     2. Deforestation

Allowing large amounts of forest to be cut down also causes global warming and climate change. Trees are well known to be able to absorb certain greenhouse gases, especially CO2.

As deforestation becomes a popular way to make more space for cities, factories, and other ventures, the number of trees has been drastically reduced. A good example of this is the deforestation of the Amazon Rainforest, also known as the lungs of Earth.

Without trees to absorb the greenhouse gases, they go into the atmosphere, leading to changes in the natural greenhouse. 

  1. Plastic consumption

Excessive plastic consumption is also one of the leading causes of changes in the natural greenhouse. Plastic is extremely energy-intensive to produce. This results in high amounts of greenhouse gases released while producing plastic.

Besides this, however, plastic is discarded at extremely high rates. In order to get rid of this plastic it is often burned or left in landfills.

When plastic is burned it releases high amounts of greenhouse gases into the atmosphere. When it is left in landfills, toxic chemicals are released into the soil and atmosphere because plastic takes so long to decompose. 

  1. Methane 

Due to its structure, methane traps more heat in the atmosphere per molecule than carbon dioxide, making it 80 times more harmful than CO2 for 20 years after it is released. 

There are many activities that release methane. Anthropogenic emission sources include:

  • Landfills
  • Oil and natural gas systems
  • Agricultural activities (cows)
  • Coal mining
  • Stationary and mobile combustion
  • Wastewater treatment
  • Certain industrial processes 

Impact of climate change 

The impacts of climate change are dangerous and far-reaching. It is the reason that we have seen such irregular rainfall patterns, extreme weather conditions, and severe natural disasters over the last few years.

Not only are these conditions threats to our homes, but they are also threats to the rest of our livelihoods as well. Without regular rainfall patterns, it is difficult for farmers to grow crops, leaving us with fewer food options.

In addition, extreme heat has led to widespread wildfires across the world.
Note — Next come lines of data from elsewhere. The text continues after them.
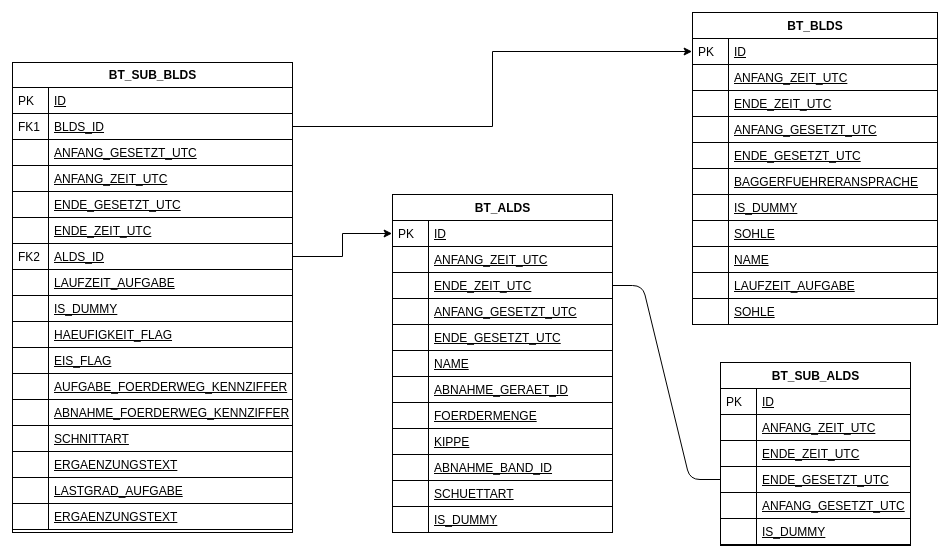
<!DOCTYPE html>
<html lang="de">
<head>
<meta charset="utf-8">
<title>Entity relationship diagram</title>
<style>
:root { --ink: #000; --paper: #fff; }
* { box-sizing: border-box; margin: 0; padding: 0; }
html, body { width: 950px; height: 560px; overflow: hidden; background: var(--paper); }
.diagram {
  position: relative; width: 950px; height: 560px; overflow: hidden;
  color: var(--ink); font: 12px/14px "Liberation Sans", Arial, sans-serif; white-space: nowrap;
}
.connectors { position: absolute; inset: 0; fill: none; stroke: var(--ink); }
.entity { position: absolute; border: 1px solid var(--ink); border-bottom: 0; background: var(--paper); }
.entity h2 {
  display: flex; align-items: center; justify-content: center;
  height: 26px; border-bottom: 1px solid var(--ink); font-size: 12px; font-weight: 700;
}
.entity li {
  display: grid; grid-template-columns: 36px 1fr; height: 26px;
  border-bottom: 1px solid var(--ink); list-style: none;
}
.entity li > * { display: flex; align-items: center; padding-left: 5px; }
.entity b { border-right: 1px solid var(--ink); font-weight: 400; }
.entity u { text-decoration: underline; }
#sub-blds { left: 12px; top: 62px; width: 281px; padding-bottom: 2px; border-bottom: 1px solid var(--ink); }
#sub-blds h2 { height: 25px; }
#alds { left: 392px; top: 194px; width: 221px; }
#blds { left: 692px; top: 12px; width: 246px; }
#sub-alds { left: 720px; top: 362px; width: 191px; border-bottom: 1px solid var(--ink); }
</style>
</head>
<body>
<main class="diagram">
  <section class="entity" id="sub-blds">
    <h2>BT_SUB_BLDS</h2>
    <ul>
      <li><b>PK</b><u>ID</u></li>
      <li><b>FK1</b><u>BLDS_ID</u></li>
      <li><b></b><u>ANFANG_GESETZT_UTC</u></li>
      <li><b></b><u>ANFANG_ZEIT_UTC</u></li>
      <li><b></b><u>ENDE_GESETZT_UTC</u></li>
      <li><b></b><u>ENDE_ZEIT_UTC</u></li>
      <li><b>FK2</b><u>ALDS_ID</u></li>
      <li><b></b><u>LAUFZEIT_AUFGABE</u></li>
      <li><b></b><u>IS_DUMMY</u></li>
      <li><b></b><u>HAEUFIGKEIT_FLAG</u></li>
      <li><b></b><u>EIS_FLAG</u></li>
      <li><b></b><u>AUFGABE_FOERDERWEG_KENNZIFFER</u></li>
      <li><b></b><u>ABNAHME_FOERDERWEG_KENNZIFFER</u></li>
      <li><b></b><u>SCHNITTART</u></li>
      <li><b></b><u>ERGAENZUNGSTEXT</u></li>
      <li><b></b><u>LASTGRAD_AUFGABE</u></li>
      <li><b></b><u>ERGAENZUNGSTEXT</u></li>
    </ul>
  </section>

  <section class="entity" id="alds">
    <h2>BT_ALDS</h2>
    <ul>
      <li><b>PK</b><u>ID</u></li>
      <li><b></b><u>ANFANG_ZEIT_UTC</u></li>
      <li><b></b><u>ENDE_ZEIT_UTC</u></li>
      <li><b></b><u>ANFANG_GESETZT_UTC</u></li>
      <li><b></b><u>ENDE_GESETZT_UTC</u></li>
      <li><b></b><u>NAME</u></li>
      <li><b></b><u>ABNAHME_GERAET_ID</u></li>
      <li><b></b><u>FOERDERMENGE</u></li>
      <li><b></b><u>KIPPE</u></li>
      <li><b></b><u>ABNAHME_BAND_ID</u></li>
      <li><b></b><u>SCHUETTART</u></li>
      <li><b></b><u>IS_DUMMY</u></li>
    </ul>
  </section>

  <section class="entity" id="blds">
    <h2>BT_BLDS</h2>
    <ul>
      <li><b>PK</b><u>ID</u></li>
      <li><b></b><u>ANFANG_ZEIT_UTC</u></li>
      <li><b></b><u>ENDE_ZEIT_UTC</u></li>
      <li><b></b><u>ANFANG_GESETZT_UTC</u></li>
      <li><b></b><u>ENDE_GESETZT_UTC</u></li>
      <li><b></b><u>BAGGERFUEHRERANSPRACHE</u></li>
      <li><b></b><u>IS_DUMMY</u></li>
      <li><b></b><u>SOHLE</u></li>
      <li><b></b><u>NAME</u></li>
      <li><b></b><u>LAUFZEIT_AUFGABE</u></li>
      <li><b></b><u>SOHLE</u></li>
    </ul>
  </section>

  <section class="entity" id="sub-alds">
    <h2>BT_SUB_ALDS</h2>
    <ul>
      <li><b>PK</b><u>ID</u></li>
      <li><b></b><u>ANFANG_ZEIT_UTC</u></li>
      <li><b></b><u>ENDE_ZEIT_UTC</u></li>
      <li><b></b><u>ENDE_GESETZT_UTC</u></li>
      <li><b></b><u>ANFANG_GESETZT_UTC</u></li>
      <li><b></b><u>IS_DUMMY</u></li>
    </ul>
  </section>

  <svg class="connectors" width="950" height="560" viewBox="0 0 950 560" aria-hidden="true">
    <defs>
      <path id="arrowhead" d="M0 0 L-7 3.5 L-5.3 0 L-7 -3.5 Z" fill="#000"/>
    </defs>
    <path d="M293 126.5 H492.5 V51.5 H686"/>
    <use href="#arrowhead" x="691" y="51.5"/>
    <path d="M293 256.5 H342.5 V233.5 H386"/>
    <use href="#arrowhead" x="391" y="233.5"/>
    <path d="M613 285.5 H632.5 Q642.5 285.5 645 295 L687.5 470 Q690 479.5 700 479.5 H720"/>
  </svg>
</main>
</body>
</html>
This has led to further deforestation and the destruction of many homes – for both animals and humans.